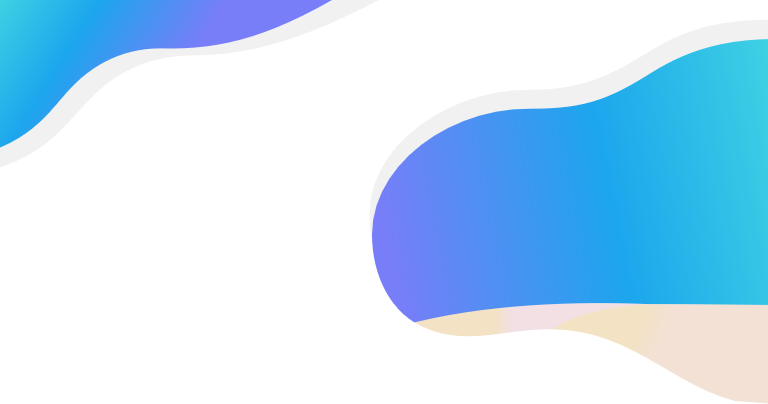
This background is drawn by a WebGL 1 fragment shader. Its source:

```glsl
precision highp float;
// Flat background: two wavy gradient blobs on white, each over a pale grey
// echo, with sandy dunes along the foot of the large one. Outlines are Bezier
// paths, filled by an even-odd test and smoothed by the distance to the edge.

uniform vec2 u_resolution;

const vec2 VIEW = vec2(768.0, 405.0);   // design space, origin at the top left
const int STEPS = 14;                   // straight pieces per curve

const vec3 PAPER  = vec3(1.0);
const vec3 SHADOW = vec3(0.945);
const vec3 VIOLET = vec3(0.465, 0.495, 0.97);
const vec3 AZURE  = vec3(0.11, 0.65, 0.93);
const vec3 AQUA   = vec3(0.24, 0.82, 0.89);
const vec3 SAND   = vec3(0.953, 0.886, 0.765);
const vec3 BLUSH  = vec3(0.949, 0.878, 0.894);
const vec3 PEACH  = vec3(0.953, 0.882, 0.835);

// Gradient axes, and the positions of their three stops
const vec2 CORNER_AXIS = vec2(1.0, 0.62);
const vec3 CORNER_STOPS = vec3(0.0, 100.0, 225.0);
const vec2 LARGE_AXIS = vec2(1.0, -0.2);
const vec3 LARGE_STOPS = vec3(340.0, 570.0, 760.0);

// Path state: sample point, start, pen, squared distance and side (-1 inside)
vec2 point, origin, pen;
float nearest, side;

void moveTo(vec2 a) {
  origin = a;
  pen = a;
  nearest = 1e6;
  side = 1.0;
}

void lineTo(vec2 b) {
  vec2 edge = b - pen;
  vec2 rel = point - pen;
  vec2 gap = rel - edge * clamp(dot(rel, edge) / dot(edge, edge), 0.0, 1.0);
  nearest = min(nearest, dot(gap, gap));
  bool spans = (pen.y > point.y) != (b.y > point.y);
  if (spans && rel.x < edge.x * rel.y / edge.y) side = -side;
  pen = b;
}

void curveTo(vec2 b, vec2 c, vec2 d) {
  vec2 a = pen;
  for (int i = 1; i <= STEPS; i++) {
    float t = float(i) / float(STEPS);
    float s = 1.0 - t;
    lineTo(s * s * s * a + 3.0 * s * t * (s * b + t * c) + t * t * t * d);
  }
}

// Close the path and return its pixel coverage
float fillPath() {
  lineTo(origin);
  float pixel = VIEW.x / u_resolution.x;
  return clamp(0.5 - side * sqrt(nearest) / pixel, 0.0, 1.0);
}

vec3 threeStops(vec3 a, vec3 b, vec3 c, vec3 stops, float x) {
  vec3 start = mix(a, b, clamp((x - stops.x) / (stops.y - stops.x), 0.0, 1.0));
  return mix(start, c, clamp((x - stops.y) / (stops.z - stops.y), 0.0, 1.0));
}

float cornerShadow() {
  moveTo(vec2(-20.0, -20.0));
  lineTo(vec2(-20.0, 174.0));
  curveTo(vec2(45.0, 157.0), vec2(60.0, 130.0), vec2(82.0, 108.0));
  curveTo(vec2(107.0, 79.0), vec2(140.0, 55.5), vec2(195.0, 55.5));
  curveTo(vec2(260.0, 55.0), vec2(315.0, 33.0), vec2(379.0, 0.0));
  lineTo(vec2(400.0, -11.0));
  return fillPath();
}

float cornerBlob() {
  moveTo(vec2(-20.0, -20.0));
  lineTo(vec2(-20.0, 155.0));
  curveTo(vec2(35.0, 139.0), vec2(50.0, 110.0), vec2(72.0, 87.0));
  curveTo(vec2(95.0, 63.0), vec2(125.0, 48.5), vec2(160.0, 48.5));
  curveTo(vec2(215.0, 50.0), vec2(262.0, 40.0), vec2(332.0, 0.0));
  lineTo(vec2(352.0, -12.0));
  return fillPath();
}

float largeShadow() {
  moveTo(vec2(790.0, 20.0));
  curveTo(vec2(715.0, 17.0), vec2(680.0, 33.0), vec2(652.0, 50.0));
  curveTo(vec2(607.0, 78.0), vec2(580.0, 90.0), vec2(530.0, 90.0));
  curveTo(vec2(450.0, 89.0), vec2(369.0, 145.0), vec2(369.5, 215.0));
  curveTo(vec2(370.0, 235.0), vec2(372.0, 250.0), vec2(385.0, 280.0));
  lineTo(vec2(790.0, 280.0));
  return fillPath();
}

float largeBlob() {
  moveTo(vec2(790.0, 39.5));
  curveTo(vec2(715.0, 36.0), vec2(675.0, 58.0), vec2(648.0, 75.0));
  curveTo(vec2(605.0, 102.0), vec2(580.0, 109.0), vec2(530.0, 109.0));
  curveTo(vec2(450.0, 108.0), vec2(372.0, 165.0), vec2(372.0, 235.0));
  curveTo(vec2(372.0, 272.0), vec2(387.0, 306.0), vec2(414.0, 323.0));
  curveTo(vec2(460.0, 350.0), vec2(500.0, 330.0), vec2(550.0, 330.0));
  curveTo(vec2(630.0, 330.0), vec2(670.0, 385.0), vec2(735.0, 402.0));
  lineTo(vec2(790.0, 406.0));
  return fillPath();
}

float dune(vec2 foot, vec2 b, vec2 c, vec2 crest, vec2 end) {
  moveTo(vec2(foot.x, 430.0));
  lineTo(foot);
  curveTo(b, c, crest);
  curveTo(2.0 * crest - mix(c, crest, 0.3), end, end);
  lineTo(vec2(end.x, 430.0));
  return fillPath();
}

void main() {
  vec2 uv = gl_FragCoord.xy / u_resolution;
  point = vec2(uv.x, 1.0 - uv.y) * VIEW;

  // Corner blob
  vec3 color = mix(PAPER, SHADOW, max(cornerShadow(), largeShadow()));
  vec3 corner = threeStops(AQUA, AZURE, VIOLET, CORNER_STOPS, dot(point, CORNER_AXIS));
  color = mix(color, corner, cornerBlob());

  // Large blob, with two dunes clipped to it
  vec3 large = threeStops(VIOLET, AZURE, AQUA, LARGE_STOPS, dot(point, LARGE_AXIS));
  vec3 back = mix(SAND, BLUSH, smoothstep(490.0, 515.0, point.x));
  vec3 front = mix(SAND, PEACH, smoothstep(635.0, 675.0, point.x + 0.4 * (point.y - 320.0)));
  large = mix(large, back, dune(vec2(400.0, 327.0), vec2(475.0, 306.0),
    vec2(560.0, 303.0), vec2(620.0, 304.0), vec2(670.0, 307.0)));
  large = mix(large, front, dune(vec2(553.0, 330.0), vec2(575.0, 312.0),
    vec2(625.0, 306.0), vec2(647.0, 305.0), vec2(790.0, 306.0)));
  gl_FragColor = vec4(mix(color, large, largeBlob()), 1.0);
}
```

→ INSTRUCTIONS TO FOLLOW
Your copy should match the entries above exactly and contain no pictures.

→ WRITTEN SOLUTION
This background is drawn by a WebGL 1 fragment shader. Its source:

```glsl
precision highp float;
// Flat background: two wavy gradient blobs on white, each over a pale grey
// echo, with sandy dunes along the foot of the large one. Outlines are Bezier
// paths, filled by an even-odd test and smoothed by the distance to the edge.

uniform vec2 u_resolution;

const vec2 VIEW = vec2(768.0, 405.0);   // design space, origin at the top left
const int STEPS = 14;                   // straight pieces per curve

const vec3 PAPER  = vec3(1.0);
const vec3 SHADOW = vec3(0.945);
const vec3 VIOLET = vec3(0.465, 0.495, 0.97);
const vec3 AZURE  = vec3(0.11, 0.65, 0.93);
const vec3 AQUA   = vec3(0.24, 0.82, 0.89);
const vec3 SAND   = vec3(0.953, 0.886, 0.765);
const vec3 BLUSH  = vec3(0.949, 0.878, 0.894);
const vec3 PEACH  = vec3(0.953, 0.882, 0.835);

// Gradient axes, and the positions of their three stops
const vec2 CORNER_AXIS = vec2(1.0, 0.62);
const vec3 CORNER_STOPS = vec3(0.0, 100.0, 225.0);
const vec2 LARGE_AXIS = vec2(1.0, -0.2);
const vec3 LARGE_STOPS = vec3(340.0, 570.0, 760.0);

// Path state: sample point, start, pen, squared distance and side (-1 inside)
vec2 point, origin, pen;
float nearest, side;

void moveTo(vec2 a) {
  origin = a;
  pen = a;
  nearest = 1e6;
  side = 1.0;
}

void lineTo(vec2 b) {
  vec2 edge = b - pen;
  vec2 rel = point - pen;
  vec2 gap = rel - edge * clamp(dot(rel, edge) / dot(edge, edge), 0.0, 1.0);
  nearest = min(nearest, dot(gap, gap));
  bool spans = (pen.y > point.y) != (b.y > point.y);
  if (spans && rel.x < edge.x * rel.y / edge.y) side = -side;
  pen = b;
}

void curveTo(vec2 b, vec2 c, vec2 d) {
  vec2 a = pen;
  for (int i = 1; i <= STEPS; i++) {
    float t = float(i) / float(STEPS);
    float s = 1.0 - t;
    lineTo(s * s * s * a + 3.0 * s * t * (s * b + t * c) + t * t * t * d);
  }
}

// Close the path and return its pixel coverage
float fillPath() {
  lineTo(origin);
  float pixel = VIEW.x / u_resolution.x;
  return clamp(0.5 - side * sqrt(nearest) / pixel, 0.0, 1.0);
}

vec3 threeStops(vec3 a, vec3 b, vec3 c, vec3 stops, float x) {
  vec3 start = mix(a, b, clamp((x - stops.x) / (stops.y - stops.x), 0.0, 1.0));
  return mix(start, c, clamp((x - stops.y) / (stops.z - stops.y), 0.0, 1.0));
}

float cornerShadow() {
  moveTo(vec2(-20.0, -20.0));
  lineTo(vec2(-20.0, 174.0));
  curveTo(vec2(45.0, 157.0), vec2(60.0, 130.0), vec2(82.0, 108.0));
  curveTo(vec2(107.0, 79.0), vec2(140.0, 55.5), vec2(195.0, 55.5));
  curveTo(vec2(260.0, 55.0), vec2(315.0, 33.0), vec2(379.0, 0.0));
  lineTo(vec2(400.0, -11.0));
  return fillPath();
}

float cornerBlob() {
  moveTo(vec2(-20.0, -20.0));
  lineTo(vec2(-20.0, 155.0));
  curveTo(vec2(35.0, 139.0), vec2(50.0, 110.0), vec2(72.0, 87.0));
  curveTo(vec2(95.0, 63.0), vec2(125.0, 48.5), vec2(160.0, 48.5));
  curveTo(vec2(215.0, 50.0), vec2(262.0, 40.0), vec2(332.0, 0.0));
  lineTo(vec2(352.0, -12.0));
  return fillPath();
}

float largeShadow() {
  moveTo(vec2(790.0, 20.0));
  curveTo(vec2(715.0, 17.0), vec2(680.0, 33.0), vec2(652.0, 50.0));
  curveTo(vec2(607.0, 78.0), vec2(580.0, 90.0), vec2(530.0, 90.0));
  curveTo(vec2(450.0, 89.0), vec2(369.0, 145.0), vec2(369.5, 215.0));
  curveTo(vec2(370.0, 235.0), vec2(372.0, 250.0), vec2(385.0, 280.0));
  lineTo(vec2(790.0, 280.0));
  return fillPath();
}

float largeBlob() {
  moveTo(vec2(790.0, 39.5));
  curveTo(vec2(715.0, 36.0), vec2(675.0, 58.0), vec2(648.0, 75.0));
  curveTo(vec2(605.0, 102.0), vec2(580.0, 109.0), vec2(530.0, 109.0));
  curveTo(vec2(450.0, 108.0), vec2(372.0, 165.0), vec2(372.0, 235.0));
  curveTo(vec2(372.0, 272.0), vec2(387.0, 306.0), vec2(414.0, 323.0));
  curveTo(vec2(460.0, 350.0), vec2(500.0, 330.0), vec2(550.0, 330.0));
  curveTo(vec2(630.0, 330.0), vec2(670.0, 385.0), vec2(735.0, 402.0));
  lineTo(vec2(790.0, 406.0));
  return fillPath();
}

float dune(vec2 foot, vec2 b, vec2 c, vec2 crest, vec2 end) {
  moveTo(vec2(foot.x, 430.0));
  lineTo(foot);
  curveTo(b, c, crest);
  curveTo(2.0 * crest - mix(c, crest, 0.3), end, end);
  lineTo(vec2(end.x, 430.0));
  return fillPath();
}

void main() {
  vec2 uv = gl_FragCoord.xy / u_resolution;
  point = vec2(uv.x, 1.0 - uv.y) * VIEW;

  // Corner blob
  vec3 color = mix(PAPER, SHADOW, max(cornerShadow(), largeShadow()));
  vec3 corner = threeStops(AQUA, AZURE, VIOLET, CORNER_STOPS, dot(point, CORNER_AXIS));
  color = mix(color, corner, cornerBlob());

  // Large blob, with two dunes clipped to it
  vec3 large = threeStops(VIOLET, AZURE, AQUA, LARGE_STOPS, dot(point, LARGE_AXIS));
  vec3 back = mix(SAND, BLUSH, smoothstep(490.0, 515.0, point.x));
  vec3 front = mix(SAND, PEACH, smoothstep(635.0, 675.0, point.x + 0.4 * (point.y - 320.0)));
  large = mix(large, back, dune(vec2(400.0, 327.0), vec2(475.0, 306.0),
    vec2(560.0, 303.0), vec2(620.0, 304.0), vec2(670.0, 307.0)));
  large = mix(large, front, dune(vec2(553.0, 330.0), vec2(575.0, 312.0),
    vec2(625.0, 306.0), vec2(647.0, 305.0), vec2(790.0, 306.0)));
  gl_FragColor = vec4(mix(color, large, largeBlob()), 1.0);
}
```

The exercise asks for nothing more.